Book review: The Emotional Life of the Toddler

The Emotional Life of the Toddler, Alicia F. Lieberman, New York: Simon & Schuster, 2018 (Revised and Updated Edition), 321 pp., $16.00 U.S.

Alicia F. Lieberman, Ph.D. received the Rene Spitz Lifetime Achievement Award from WAIMH in 2016. The author of many books and publications, she is revered around the world for her work related to early developing attachment relationships. Originally from Paraguay, Dr. Lieberman resides in California where she is the Irving B. Harris Endowed Chair in Infant Mental Health and professor in the department of psychiatry at the University of California, San Francisco.

While reading Alicia Lieberman’s updated edition of “The Emotional Life of the Toddler,” I fell in love with toddlers all over again! Dr. Lieberman captures the wonder and complexity of emotional development in the early years, firmly addressing the safety and security of early development within the parent-child relationship.  She gives voice to the rich and deeply felt emotional world of very young children, helping parents appreciate the dynamics of growth and offering practical examples to guide parents through this crucial stage of development.

Not surprisingly, Dr. Lieberman places her observations about very young children and their caregiving parents squarely in the framework of attachment, in which parent and child negotiate a balance:

……. between the safety of closeness and the excitement of exploration and discovery.


In this sense, childhood is an early laboratory for the challenges and dilemmas of adult life.  Perhaps more dramatically than any other age, this period

brings us face to face with two powerful yet contradictory impulses:

the longing to feel safe in the protective sphere of intimate relationships

and the exhilarating thrust of carefree, unrestricted, uninhibited exploration,

where one can soar free without looking back at those who are left behind.


However, as Dr. Lieberman describes in detail, the negotiation in toddlerhood is not without challenge. Throughout, Dr. Lieberman is sensitive to the toddler’s needs, as well as to the parent’s experience, in achieving that balance. She illustrates her thoughts about obstacles to partnership with many vignettes, bringing to life reflections about temperament and the question of “the fit” (whether the toddler is described as a high-activity or slow-to-warm up child) and its meaning or impact on the developing relationship.

Dr. Lieberman tackles with great sensitivity issues to understand: separation anxiety, nighttime difficulties, eating difficulties, sibling rivalry. She is careful to offer practical suggestions to encourage parental awareness and response that is likely to reduce the difficulty and lead to greater emotional security.
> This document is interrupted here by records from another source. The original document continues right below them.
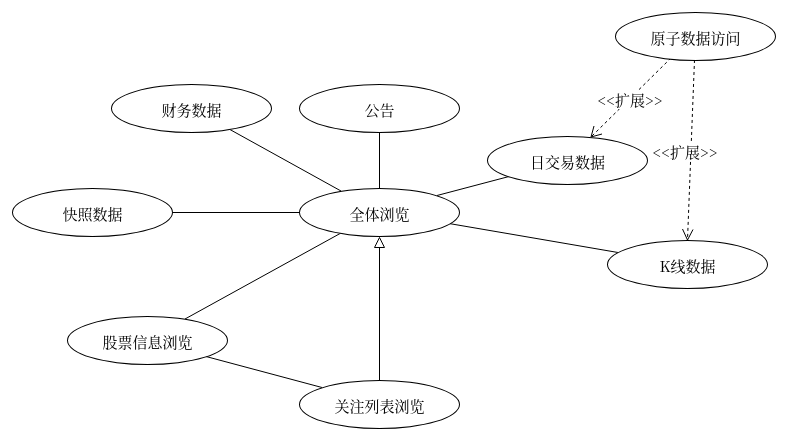
<!DOCTYPE html>
<html lang="zh-CN">
<head>
<meta charset="utf-8">
<title>用例图</title>
<style>
:root { --ink: #000; --paper: #fff; }
* { box-sizing: border-box; }
html, body { margin: 0; background: var(--paper); }
.diagram {
  position: relative;
  width: 788px;
  height: 441px;
  overflow: hidden;
  background: var(--paper);
  color: var(--ink);
  font: 15px/20px "Noto Serif CJK SC", "Noto Serif", serif;
}
.connectors { position: absolute; inset: 0; fill: none; stroke: var(--ink); stroke-width: 1; }
.extend { stroke-dasharray: 3 3; }
.generalization-head { fill: var(--paper); }
.use-case {
  position: absolute;
  left: var(--x);
  top: var(--y);
  width: 161px;
  height: 49px;
  display: flex;
  align-items: center;
  justify-content: center;
  padding-top: 2px;
  border: 1px solid var(--ink);
  border-radius: 50%;
  background: var(--paper);
  white-space: nowrap;
}
.stereotype {
  position: absolute;
  left: var(--x);
  top: var(--y);
  width: 64px;
  height: 18px;
  display: flex;
  align-items: center;
  justify-content: center;
  background: var(--paper);
  white-space: nowrap;
}
</style>
</head>
<body>
<main class="diagram">
  <svg class="connectors" width="788" height="441" viewBox="0 0 788 441" aria-hidden="true">
    <g class="associations">
      <line x1="229" y1="129" x2="341" y2="191"/>
      <line x1="379.5" y1="132" x2="379.5" y2="189"/>
      <line x1="172" y1="212.5" x2="300" y2="212.5"/>
      <line x1="437" y1="195.5" x2="509" y2="176.5"/>
      <line x1="449" y1="223.5" x2="618" y2="252.5"/>
      <line x1="341" y1="233" x2="185" y2="319"/>
      <line x1="206" y1="356.5" x2="322" y2="387.5"/>
    </g>
    <g class="generalization">
      <line x1="379.5" y1="247" x2="379.5" y2="381"/>
      <polygon class="generalization-head" points="379.5,237.5 374.5,247.5 384.5,247.5"/>
    </g>
    <g class="extensions">
      <line class="extend" x1="671" y1="58" x2="591" y2="137"/>
      <polyline points="594,126 591,137 602,134"/>
      <line class="extend" x1="694.5" y1="60" x2="687.5" y2="240"/>
      <polyline points="682.5,229 687.5,240 693,229.5"/>
    </g>
  </svg>

  <div class="use-case" style="--x:615px;--y:12px">原子数据访问</div>
  <div class="use-case" style="--x:111px;--y:84px">财务数据</div>
  <div class="use-case" style="--x:299px;--y:84px">公告</div>
  <div class="use-case" style="--x:487px;--y:136px">日交易数据</div>
  <div class="use-case" style="--x:12px;--y:188px">快照数据</div>
  <div class="use-case" style="--x:299px;--y:188px">全体浏览</div>
  <div class="use-case" style="--x:607px;--y:240px">K线数据</div>
  <div class="use-case" style="--x:67px;--y:316px">股票信息浏览</div>
  <div class="use-case" style="--x:299px;--y:380px">关注列表浏览</div>

  <div class="stereotype" style="--x:598px;--y:91px">&lt;&lt;扩展&gt;&gt;</div>
  <div class="stereotype" style="--x:653px;--y:143px">&lt;&lt;扩展&gt;&gt;</div>
</main>
</body>
</html>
She attends to marital discord and the disruption of divorce, careful to give voice to the toddler’s experience while supporting a parent’s capacity to provide a stable base in the midst of difficulties. Her chapter about toddlers in childcare offers support to the whole family in making the transition to care, “saying good-bye”, “saying hello,” and identifying the social realities of care for everyone.

I ended the book with a much greater respect for the power of the early attachment relationship and the toddler’s astonishing capacity to master staying close, while letting go.

Dr. Lieberman concludes with wise words:

Toddlers, like adolescents, need to forge an identify that integrates a solid

                      sense of personal initiative with a reliable feeling of communal belonging.

                      Parents are faced in both periods with the task of deciding when to respect

                      aloneness, when to offer companionship, and when to exercise firm authority.

                      When parents’ choice is responsive to the child’s needs, the negativism of

                      toddlers becomes the self-assured assertiveness of the preschool years, just

                      as the emotional storms of adolescence resolve themselves in the self-worth of young adulthood.  P. 306


This should be required reading for each one of us who has a toddler to marvel about in our own families or in those with whom we work.


Reviewed by Deborah Weatherston, USA